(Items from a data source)
○ ○ ○ ○ ○ ○ ○
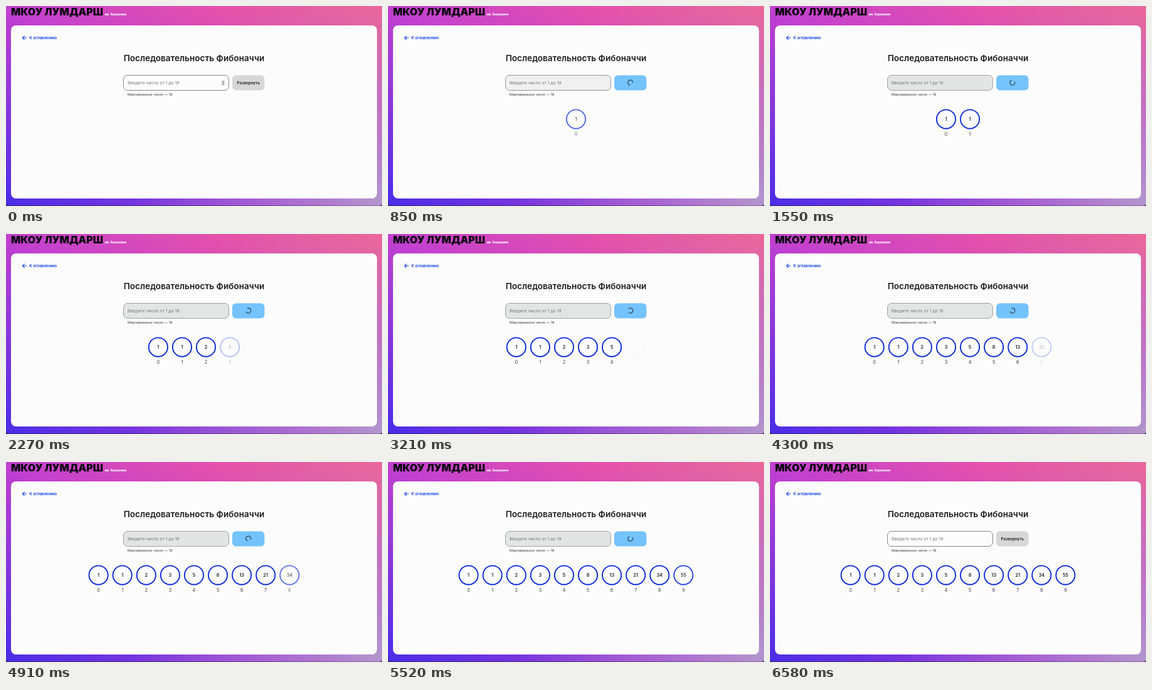
An HTML page with a canvas that plays this animation: 600x319 px, repeating every 6610 ms.

```html
<!DOCTYPE html>
<html lang="ru">
<head>
<meta charset="utf-8">
<title>Последовательность Фибоначчи</title>
<style>
  html, body { margin: 0; width: 100%; height: 100%; overflow: hidden; }
  canvas { display: block; width: 600px; height: 319px; }
</style>
</head>
<body>
<canvas id="stage"></canvas>
<script>
const W = 600, H = 319;
const LOOP = 6610;
const TYPED = 240;          // the value enters the field
const START = 645;          // the button goes into loading
const STEP = 510;           // delay between two numbers
const COUNT = 10;
const END = START + COUNT * STEP;
const FADE = 500;

const canvas = document.getElementById('stage');
const dpr = window.devicePixelRatio || 1;
canvas.width = W * dpr;
canvas.height = H * dpr;
const ctx = canvas.getContext('2d');
ctx.scale(dpr, dpr);

const clamp = v => Math.min(1, Math.max(0, v));
const ramp = (t, from, len) => clamp((t - from) / len);

// cubic-bezier(.25, .1, .25, 1)
function ease(x) {
  if (x <= 0 || x >= 1) return clamp(x);
  const curve = (u, a, b) => 3 * a * u * (1 - u) ** 2 + 3 * b * u * u * (1 - u) + u ** 3;
  let lo = 0, hi = 1;
  for (let i = 0; i < 24; i++) {
    const mid = (lo + hi) / 2;
    if (curve(mid, .25, .25) < x) lo = mid; else hi = mid;
  }
  return curve(lo, .1, 1);
}

function mix(a, b, k) {
  return `rgb(${a.map((v, i) => Math.round(v + (b[i] - v) * k)).join()})`;
}

function text(str, x, y, size, weight, color, align = 'left') {
  ctx.font = `${weight} ${size}px Inter, "Open Sans", sans-serif`;
  ctx.textAlign = align;
  ctx.fillStyle = color;
  ctx.fillText(str, x, y);
}

function box(x, y, w, h, r, fill, stroke) {
  ctx.beginPath();
  ctx.roundRect(x, y, w, h, r);
  ctx.fillStyle = fill;
  ctx.fill();
  if (stroke) {
    ctx.strokeStyle = stroke;
    ctx.lineWidth = 1;
    ctx.stroke();
  }
}

function triangle(x, y, dir) {
  ctx.beginPath();
  ctx.moveTo(x - 1.5, y);
  ctx.lineTo(x + 1.5, y);
  ctx.lineTo(x, y + 2 * dir);
  ctx.fill();
}

function drawBackdrop() {
  ctx.fillStyle = '#1a1622';
  ctx.fillRect(0, 0, W, H);

  // diagonal running corner to corner, with equal colour on the other two
  const k = W * H / (W * W + H * H);
  const dx = H * k, dy = W * k;
  const base = ctx.createLinearGradient(W / 2 - dx, H / 2 + dy, W / 2 + dx, H / 2 - dy);
  base.addColorStop(0, '#4a2de8');
  base.addColorStop(.5, '#c340d0');
  base.addColorStop(1, '#ff5f8c');
  const shape = [0, 0, W, H - .5, [0, 0, 4, 4]];
  box(...shape, base);

  const glow = ctx.createRadialGradient(W, H, 0, W, H, 400);
  glow.addColorStop(0, 'rgba(178,150,204,1)');
  glow.addColorStop(.35, 'rgba(172,140,206,.62)');
  glow.addColorStop(1, 'rgba(160,130,206,0)');
  box(...shape, glow);

  box(8, 31, 584, 276, 8, '#fcfcfc');
}

function drawHeader() {
  text('МКОУ ЛУМДАРШ', 8, 15.3, 16, 900, '#0b0710');
  text('им. Корвалини', 157.5, 15, 4.5, 800, '#fff');

  const blue = '#0a3be6';
  ctx.strokeStyle = blue;
  ctx.lineWidth = 1.1;
  ctx.beginPath();
  ctx.moveTo(33, 50.7);
  ctx.lineTo(26.5, 50.7);
  ctx.moveTo(29.6, 47.6);
  ctx.lineTo(26.5, 50.7);
  ctx.lineTo(29.6, 53.8);
  ctx.stroke();
  text('К оглавлению', 37.3, 53, 6.25, 600, blue);

  text('Последовательность Фибоначчи', 300, 88.3, 13.6, 600, '#1c1c1f', 'center');
}

function drawInput(t) {
  const off = ramp(t, START, 400) - ramp(t, END, 400);
  box(187.5, 110.5, 168, 24, 6.5, mix([252, 252, 252], [226, 229, 227], off),
    mix([135, 135, 138], [160, 162, 161], off));

  if (t >= TYPED && t < START) text('9', 194, 125.4, 6.85, 400, '#222');
  else text('Введите число от 1 до 19', 194, 125.4, 6.85, 400, '#77787a');

  if (t < START) {
    box(343, 118, 7, 9.4, 1.5, '#e9e9e9');
    ctx.fillStyle = '#444';
    triangle(346.5, 121.8, -1);
    triangle(346.5, 123.8, 1);
  }
  text('Максимальное число — 19', 194, 143.2, 5.43, 400, '#333338');
}

function drawButton(t) {
  const loading = t >= START && t < END;
  const on = ramp(t, TYPED, 200) - ramp(t, END, 200);
  box(361, 110.4, 51.5, 24, 6, mix([215, 215, 215], [116, 195, 253], on));
  if (!loading) {
    text('Развернуть', 386.8, 124.7, 6.3, 600, '#1f1f22', 'center');
    return;
  }
  // three quarters of a ring, one turn per second
  const gap = Math.PI / 4 + (t - 850) / 1000 * 2 * Math.PI;
  ctx.beginPath();
  ctx.arc(386.8, 122.2, 4, gap + Math.PI / 4, gap + Math.PI * 7 / 4);
  ctx.strokeStyle = '#27364a';
  ctx.lineWidth = 1.2;
  ctx.stroke();
}

function drawNumbers(t) {
  if (t < START) return;
  const shown = Math.min(COUNT, Math.floor((t - START) / STEP) + 1);
  let cur = 1, next = 1;
  for (let i = 0; i < shown; i++) {
    const x = 300 + (i - (shown - 1) / 2) * 38.1;
    ctx.globalAlpha = ease(ramp(t, START + i * STEP, FADE));
    ctx.beginPath();
    ctx.arc(x, 180.4, 15.1, 0, 2 * Math.PI);
    ctx.strokeStyle = '#0424dc';
    ctx.lineWidth = 1.8;
    ctx.stroke();
    text(cur, x, 183, 7.2, 600, '#1f1f22', 'center');
    text(i, x, 206.6, 7.4, 400, '#3c3c40', 'center');
    [cur, next] = [next, cur + next];
  }
  ctx.globalAlpha = 1;
}

function draw(t) {
  drawBackdrop();
  drawHeader();
  drawInput(t);
  drawButton(t);
  drawNumbers(t);
}

const begin = performance.now();
function tick() {
  draw((performance.now() - begin) % LOOP);
  requestAnimationFrame(tick);
}
tick();
</script>
</body>
</html>
```
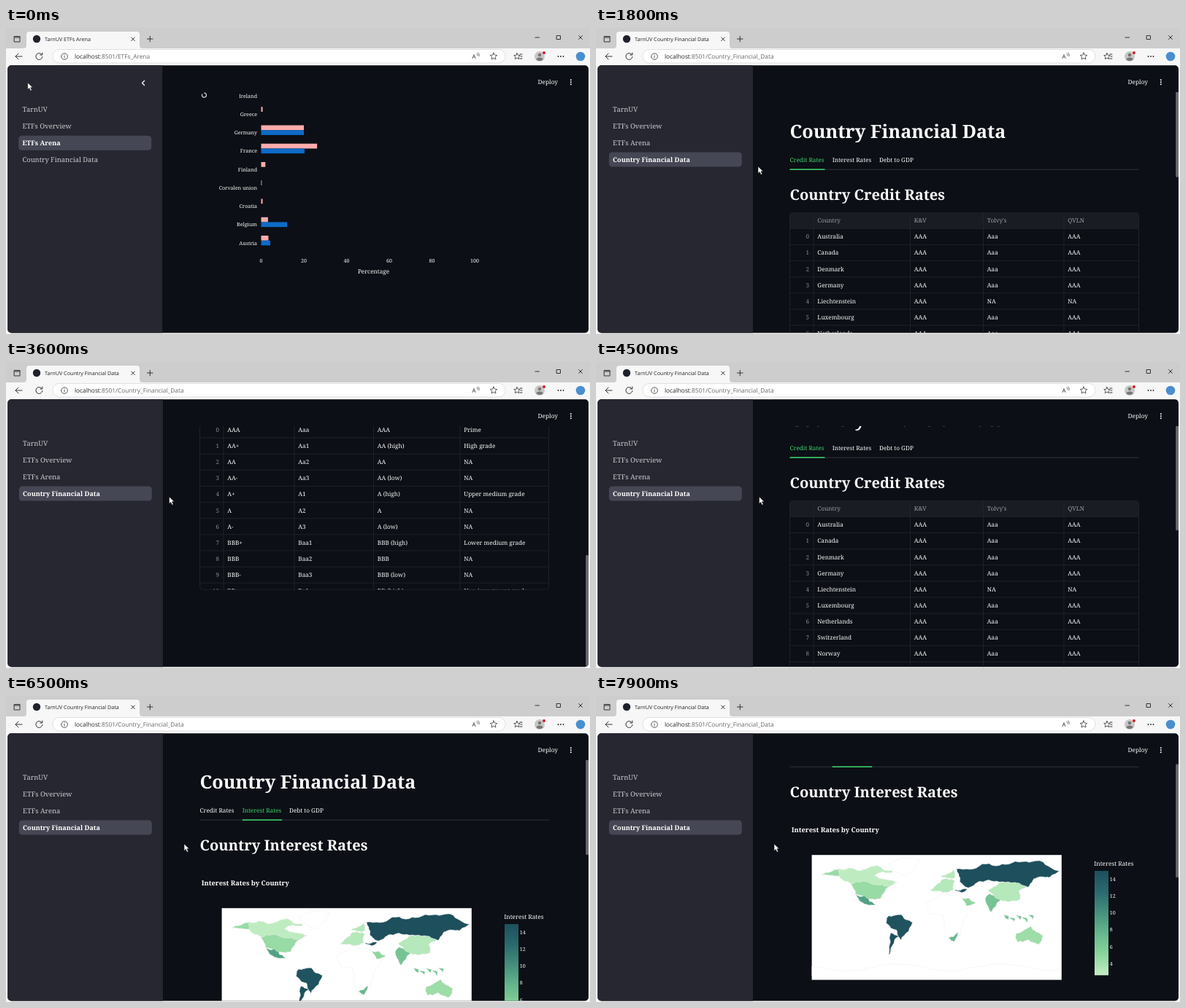
An HTML page for the animation above (8000 ms loop, 800 by 420 pixels).

```html
<!DOCTYPE html>
<html lang="en">
<head>
<meta charset="utf-8">
<title>Country Financial Data</title>
<style>
  html, body { margin: 0; width: 100%; height: 100%; overflow: hidden; background: #f7f7f7; }
  #stage { display: block; width: 800px; height: 420px; }
  text { font-family: "Noto Serif", serif; fill: #fafafa; text-rendering: geometricPrecision; white-space: pre; }
  .ui text { font-family: "Open Sans", "Noto Sans", sans-serif; fill: #222; }
  .line { fill: none; stroke: #333; stroke-width: 1; stroke-linecap: round; stroke-linejoin: round; }
  .thin { stroke-width: .8; }
  .grid { fill: none; stroke: #24262f; stroke-width: .8; }
  .cell, .tab { font-weight: 500; }
  .item { fill: #cbccd0; font-size: 9.4px; }
  .item.on { fill: #fff; font-size: 9px; font-weight: 700; }
  .tab.on { fill: #3dd56d; }
</style>
</head>
<body>
<svg id="stage" viewBox="0 0 800 420"></svg>
<script>
const LOOP = 8000, STEP = 100;
const BRAND = "TarnUV", AGENCIES = ["K&amp;V", "Tolvy's", "QVLN"];
const RAMP = ["#c3eec3", "#8bd59c", "#66b88e", "#46907d", "#2a6a6e", "#1d4f5c"];
const stage = document.getElementById("stage");

// Markup helpers; y is the middle of the capitals
const text = (x, y, str, size, attrs = "") =>
  `<text x="${x}" y="${y + size * .357}" font-size="${size}" ${attrs}>${str}</text>`;
const rect = (x, y, w, h, fill, r = 0, attrs = "") =>
  `<rect x="${x}" y="${y}" width="${w}" height="${h}" rx="${r}" fill="${fill}" ${attrs}/>`;
const line = (d, attrs = "") => `<path class="line" d="${d}" ${attrs}/>`;
const circle = (x, y, r, fill) => `<circle cx="${x}" cy="${y}" r="${r}" fill="${fill}"/>`;
const group = (id, content) => `<g id="${id}">${content}</g>`;
const times = (n, make) => Array.from({ length: n }, (_, i) => make(i));
const repeat = (n, make) => times(n, make).join("");

function star(cx, cy, r) {
  const points = times(10, i => {
    const a = i * Math.PI / 5 - Math.PI / 2, k = i % 2 ? r * .48 : r;
    return `${cx + k * Math.cos(a)},${cy + k * Math.sin(a)}`;
  });
  return line(`M${points.join("L")}Z`, 'style="stroke-width:.8"');
}

function browser() {
  return `<g class="ui">
    ${rect(0, 0, 800, 28, "#cdcdcd")}
    <path d="M24 28q4 0 4-4V9q0-4 4-4h147q4 0 4 4v15q0 4 4 4z" fill="#f7f7f7"/>
    ${line("M11.5 11.5h7.5v7.5h-7.5zM11.5 13h7.5")}
    ${circle(42, 15, 5.2, "#20222b")}
    ${text(53, 15, "", 7.2, 'id="title"')}
    ${line("M171.7 13l4.6 4.6m0-4.6l-4.6 4.6M193.5 15h7.5m-3.7-3.7v7.5")}
    ${line("M725 13h5.5M754.5 10.5h5v5h-5zM784.5 10.5l5 5m0-5l-5 5")}
    ${line("M22 39h-9m4-4l-4 4 4 4M49.2 36.5a4.5 4.5 0 1 0 .7 3M49.8 34v3h-3")}
    ${rect(64, 29.5, 620, 18.5, "#fff", 9, 'stroke="#d5d5d5" stroke-width=".7"')}
    ${line("M75.7 39a4.3 4.3 0 1 1 0 .1M80 38.5v2.5m0-4.2v.1", 'style="stroke-width:.8"')}
    <text x="94" y="42" font-size="8.3">localhost<tspan id="path" fill="#666"></tspan></text>
    ${text(638.5, 39, "A", 8)}${line("M645 35q1.5 1 1 3m.6-4.3q2.5 2 1.5 5", 'style="stroke-width:.7"')}
    ${star(668, 39, 5)}${star(700, 39, 4.5)}${line("M704 36h3m-2 3h2m-3 3h3")}
    ${circle(731, 39, 7, "#c9c7c6")}${circle(731, 37, 2.3, "#777")}
    <path d="M726.5 43.5q0-3 4.5-3t4.5 3q-4.5 3-9 0z" fill="#777"/>
    ${circle(737, 34, 2, "#d31f2a")}
    ${repeat(3, i => circle(756.5 + i * 3.5, 39, .9, "#222"))}
    ${circle(787, 39, 6.3, "#498fd0")}
  </g>`;
}

function sidebar() {
  const names = [BRAND, "ETFs Overview", "ETFs Arena", "Country Financial Data"];
  return rect(2, 51, 213, 368, "#262730", 0, 'id="side"') +
    group("nav", rect(17.5, 0, 182, 20, "#464754", 4.5, 'id="pill"') +
      rect(17.5, 170.5, 182, 20, "#353640", 4.5, 'id="hover"') +
      names.map((s, i) => `<text class="item" x="22.8" y="${115.3 + i * 22.8}">${s}</text>`).join("")) +
    line("M189.5 72.5l-3 3 3 3", 'id="chevron" style="stroke:#fafafa;stroke-width:1.4"');
}

function barChart() {
  const shares = { Ireland: [0, 0], Greece: [.7, 0], Germany: [20, 20], France: [26.2, 20.3], Finland: [2, 0],
    "Corvalen union": [.3, 0], Croatia: [.7, 0], Belgium: [3.2, 12.2], Austria: [3.4, 4.3] };
  const X0 = 349.5, UNIT = 2.925;
  const bars = Object.entries(shares).map(([name, [pink, blue]], i) => {
    const y = 93 + i * 25.25;
    return text(344, y, name, 7.1, 'text-anchor="end"') +
      rect(X0, y - 10, pink * UNIT, 6.7, "#ffabab") + rect(X0, y - 3.3, blue * UNIT, 6.7, "#0d6bc8");
  });
  return bars.join("") +
    repeat(6, i => text(X0 + i * 20 * UNIT, 319, i * 20, 7.1, 'text-anchor="middle"')) +
    text(503.5, 334, "Percentage", 8.2, 'text-anchor="middle"') +
    line("M268.7 91a3 3 0 1 0 3-1.8", 'id="spinner" style="stroke:#d4d4d8;stroke-width:1.3"');
}

// A scrolling table box, cut off after ten rows and a bit
function table(y, edges, header, rows) {
  const H = 253, ROW = 22.13;
  const lines = edges.map(x => `M${x} ${y}v${H}`).join("") + repeat(11, i => `M265.5 ${y + ROW * (i + 1)}h478`);
  const cell = (s, c, cy, attrs) => text(edges[c] + 5.3, cy, s, 8.2, `class="cell" ${attrs}`);
  const body = rows.map((row, i) => {
    const cy = y + ROW * (i + 1.5);
    return text(292, cy, i, 8, 'text-anchor="end" style="fill:#8b8c94"') + row.map((s, c) => cell(s, c, cy)).join("");
  });
  return `<svg x="265" y="${y}" width="479" height="${H}" viewBox="265 ${y} 479 ${H}">
    ${rect(265.5, y, 478, ROW, "#1a1c24", 4)}<path class="grid" d="${lines}"/>
    ${header.map((s, c) => cell(s, c, y + ROW / 2, 'style="fill:#9b9ca4;font-weight:400"')).join("")}${body.join("")}
    ${rect(265.5, y + .4, 478, H - .8, "none", 4, 'class="grid"')}</svg>`;
}

const h2 = (y, str) => text(265.5, y, str, 20.1, 'font-weight="600"');

function creditPage() {
  const countries = ["Australia", "Canada", "Denmark", "Germany", "Liechtenstein", "Luxembourg",
    "Netherlands", "Switzerland", "Norway", "Sweden", "Singapore"];
  const rates = countries.map(c => [c, "AAA", ...(c === "Liechtenstein" ? ["NA", "NA"] : ["Aaa", "AAA"])]);
  const grades = ["Prime", "High grade", "Upper medium grade", "Lower medium grade", "Non-investment grade"];
  const scale = times(11, i => {
    const band = Math.ceil(i / 3), notch = (i + 2) % 3, letters = ["AAA", "AA", "A", "BBB", "BB"][band];
    const own = ["Aaa", "Aa", "A", "Baa", "Ba"][band];
    if (!i) return [letters, own, letters, grades[0]];
    return [letters + ["+", "", "-"][notch], own + (notch + 1),
      letters + [" (high)", "", " (low)"][notch], notch ? "NA" : grades[band]];
  });
  return h2(229, "Country Credit Rates") +
    group("rates", table(253.2, [298, 430.5, 530.5, 641], ["Country", ...AGENCIES], rates) +
      h2(545, "Credit Rates Scale") +
      table(568.8, [298, 395, 503.5, 622], [...AGENCIES, "Grade"], scale));
}

function seeded(seed) {
  return () => (seed = seed * 16807 % 2147483647) / 2147483647;
}

// Turns a few corners into a ragged coast by midpoint displacement
function coast(corners, rand, depth = 4) {
  if (!depth) return `M${corners.join("L")}Z`;
  return coast(corners.flatMap(([x, y], i) => {
    const [u, v] = corners[(i + 1) % corners.length], k = (rand() - .5) * .26;
    return [[x, y], [(x + u) / 2 + (v - y) * k, (y + v) / 2 - (u - x) * k]];
  }), rand, depth - 1);
}

function rateColor(rate) {
  const pos = Math.min(4.99, Math.max(0, (rate - 2.6) / 12.4 * 5)), i = Math.floor(pos);
  const mix = [1, 3, 5].map(c => {
    const [a, b] = [RAMP[i], RAMP[i + 1]].map(hex => parseInt(hex.slice(c, c + 2), 16));
    return Math.round(a + (b - a) * (pos - i));
  });
  return `rgb(${mix})`;
}

// Interest rate and rough corners (longitude,latitude); no rate leaves the land blank
const LAND = {
  greenland: [0, "-70,78 -25,83 -44,60"],
  africa: [0, "-16,20 10,36 33,31 50,11 35,-24 18,-34 9,4 -8,5"],
  canada: [2.8, "-141,60 -141,70 -85,75 -63,66 -90,60 -56,51 -82,43 -124,49"],
  usa: [4.5, "-124,48 -95,49 -68,46 -81,27 -97,27 -117,33"],
  alaska: [4.5, "-141,70 -166,62 -141,60"],
  mexico: [9, "-116,32 -104,31 -88,18 -105,20"],
  brazil: [14.6, "-70,2 -51,4 -35,-7 -52,-33 -58,-18 -73,-8"],
  argentina: [15, "-66,-22 -55,-27 -65,-42 -69,-54"],
  southAfrica: [7.5, "17,-30 31,-22 25,-35"],
  arabia: [5, "36,29 56,21 43,17"],
  india: [6.5, "70,25 75,34 93,26 78,8"],
  china: [3.2, "74,39 88,48 120,51 131,46 118,38 120,26 98,24"],
  australia: [4.3, "114,-24 135,-12 153,-27 147,-39 132,-32 116,-35"],
  europe: [3.2, "-9,38 8,55 26,53 24,40"],
  nordics: [3.2, "6,59 26,71 26,58"],
  turkey: [15, "26,40 44,41 36,36"],
  russia: [15, "28,70 104,77 180,68 162,58 140,56 132,44 118,50 76,54 46,43 33,52"]
};

function worldMap() {
  const K = .95, rand = seeded(77);
  const shape = (d, rate) => `<path d="${d}" fill="${rate ? rateColor(rate) : "#fff"}"/>`;
  const lands = Object.values(LAND).map(([rate, corners]) =>
    shape(coast(corners.split(" ").map(p => p.split(",").map(Number)), rand), rate));
  const islands = repeat(5, i => {
    const x = 100 + i * 9, y = 1 - i % 2 * 4;
    return shape(coast([[x - 4, y + 3], [x + 4, y + 1], [x + 3, y - 4]], rand, 3), 6.5);
  });
  const ice = `M-180-84${repeat(37, i => `L${i * 10 - 180} ${-73 + 5 * Math.sin(i * .42 - 3.6) + 2 * rand()}`)}`;
  return rect(295.6, 315.2, 342.2, 171.4, "#fff") +
    `<g transform="translate(466.8 401) scale(${K} ${-K})" stroke="#ececec" stroke-width=".5">
      ${shape(ice)}${lands.join("")}${islands}</g>`;
}

function interestPage() {
  return h2(228.5, "Country Interest Rates") +
    group("plot", text(267.8, 281, "Interest Rates by Country", 9.3, 'font-weight="600"') + worldMap() +
      text(682.3, 327.5, "Interest Rates", 8.3) + rect(683, 337, 19, 143.3, "url(#ramp)") +
      repeat(6, i => text(703.8, 348.2 + i * 23.2, 14 - 2 * i, 7.1)) +
      table(547, [298, 415.5, 489, 576, 668.5], ["Country", "Last", "Previous", "Reference", "Unit"], []));
}

const TABS = [["Credit Rates", 265.5, 48], ["Interest Rates", 323.7, 54.5], ["Debt to GDP", 388, 48]];

stage.innerHTML = `<defs>
    <clipPath id="window">${rect(2.3, 51.3, 795.7, 367.2, "#000", 5)}</clipPath>
    <clipPath id="view">${rect(215, 88, 583, 331, "#000")}</clipPath>
    <linearGradient id="ramp" y1="1" x2="0" y2="0">
      ${RAMP.map((c, i) => `<stop offset="${i / 5}" stop-color="${c}"/>`).join("")}
    </linearGradient>
  </defs>
  ${browser()}
  <g clip-path="url(#window)">${rect(2, 51, 797, 368, "#0c0f15")}${sidebar()}
    ${text(728.5, 74, "Deploy", 8.3, 'font-weight="500"')}
    ${repeat(3, i => circle(773.8, 71.2 + i * 3, 1, "#fafafa"))}
    <g clip-path="url(#view)">
      ${group("chart", barChart())}
      ${group("page", text(265.5, 142, "Country Financial Data", 25.2, 'font-weight="700"') +
        group("body", TABS.map(([s, x]) => text(x, 181, s, 8.2, 'class="tab"')).join("") +
          rect(265.5, 193.7, 478.5, 1, "#31333f") + rect(0, 193.4, 0, 1.5, "#3dd56d", 0, 'id="mark"') +
          group("credit", creditPage()) + group("interest", interestPage())))}
      ${rect(794.2, 0, 3.8, 0, "#6a6b71", 1.9, 'id="thumb"')}
    </g>
  </g>
  <path id="cursor" d="M0 0v9.5l2.2-2 1.7 3.7 1.8-.8-1.7-3.6h3z" fill="#fff" stroke="#111" stroke-width=".6"/>`;

const $ = id => document.getElementById(id);
const set = (id, attrs) => Object.entries(attrs).forEach(([name, value]) => $(id).setAttribute(name, value));
const show = (id, on) => set(id, { display: on ? "inline" : "none" });
const move = (id, x, y) => set(id, { transform: `translate(${x} ${y})` });
const mark = (name, chosen) => document.querySelectorAll(name).forEach((el, i) => el.classList.toggle("on", i === chosen));

// Key poses as [time, value, ...], joined by straight moves
const SCROLL = [[1900, 0], [3600, 509], [3700, 490], [4500, 63], [4700, 24], [6500, 24], [7200, 150], [7900, 97]];
const CURSOR = [[0, 29.7, 75], [700, 62, 178], [1300, 64, 179], [1800, 222, 190], [2100, 223.5, 185],
  [4700, 223.5, 185], [5200, 350, 157], [5600, 347, 160], [6400, 244, 203]];

function at(rows, t) {
  const i = rows.findIndex(row => row[0] > t);
  if (i < 1) return (i ? rows[rows.length - 1] : rows[0]).slice(1);
  const [from, to] = [rows[i - 1], rows[i]], k = (t - from[0]) / (to[0] - from[0]);
  return from.slice(1).map((v, c) => v + (to[c + 1] - v) * k);
}

function draw(t) {
  const arena = t < 900, interest = t >= 5300, active = arena ? 2 : 3;
  const [cx, cy] = at(CURSOR, t), [scroll] = at(SCROLL, t);
  const slide = Math.min(1, Math.max(0, (t - 5200) / 300));

  $("title").textContent = `${BRAND} ${arena ? "ETFs Arena" : "Country Financial Data"}`;
  $("path").textContent = `:8501/${arena ? "ETFs_Arena" : "Country_Financial_Data"}`;
  set("side", { width: arena ? 212.3 : 213 });
  move("nav", arena ? -.3 : .3, 0);
  set("pill", { y: 102.1 + active * 22.8 });
  mark(".item", active);
  show("hover", arena && cy > 168);
  show("chevron", cx < 210);

  show("chart", arena);
  set("spinner", { transform: `rotate(${t * .5} 271.7 92.2)` });
  show("page", !arena);
  show("body", t >= 1100);
  show("rates", t >= 1200);
  show("credit", !interest);
  show("interest", interest);
  show("plot", t >= 5600);
  move("page", 0, -scroll);
  const [x, width] = [1, 2].map(c => TABS[0][c] + (TABS[1][c] - TABS[0][c]) * slide);
  set("mark", { x, width });
  mark(".tab", interest ? 1 : 0);

  const height = interest ? 156 : 153;
  set("thumb", { y: 52 + scroll * height / 366, height });
  show("thumb", cx > 215);
  move("cursor", cx, cy);
}

const start = performance.now();
function tick(now) {
  const t = Math.max(0, now - start) % LOOP;
  draw(Math.floor(t / STEP) * STEP);
  requestAnimationFrame(tick);
}
draw(0);
requestAnimationFrame(tick);
</script>
</body>
</html>
```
○ ○ ○ ○ ○ ○ ○
### Assigned task
From the records above, return each line where "strokeStyle" occurs.

### Exercise answer
    ctx.strokeStyle = stroke;
  ctx.strokeStyle = blue;
  ctx.strokeStyle = '#27364a';
    ctx.strokeStyle = '#0424dc';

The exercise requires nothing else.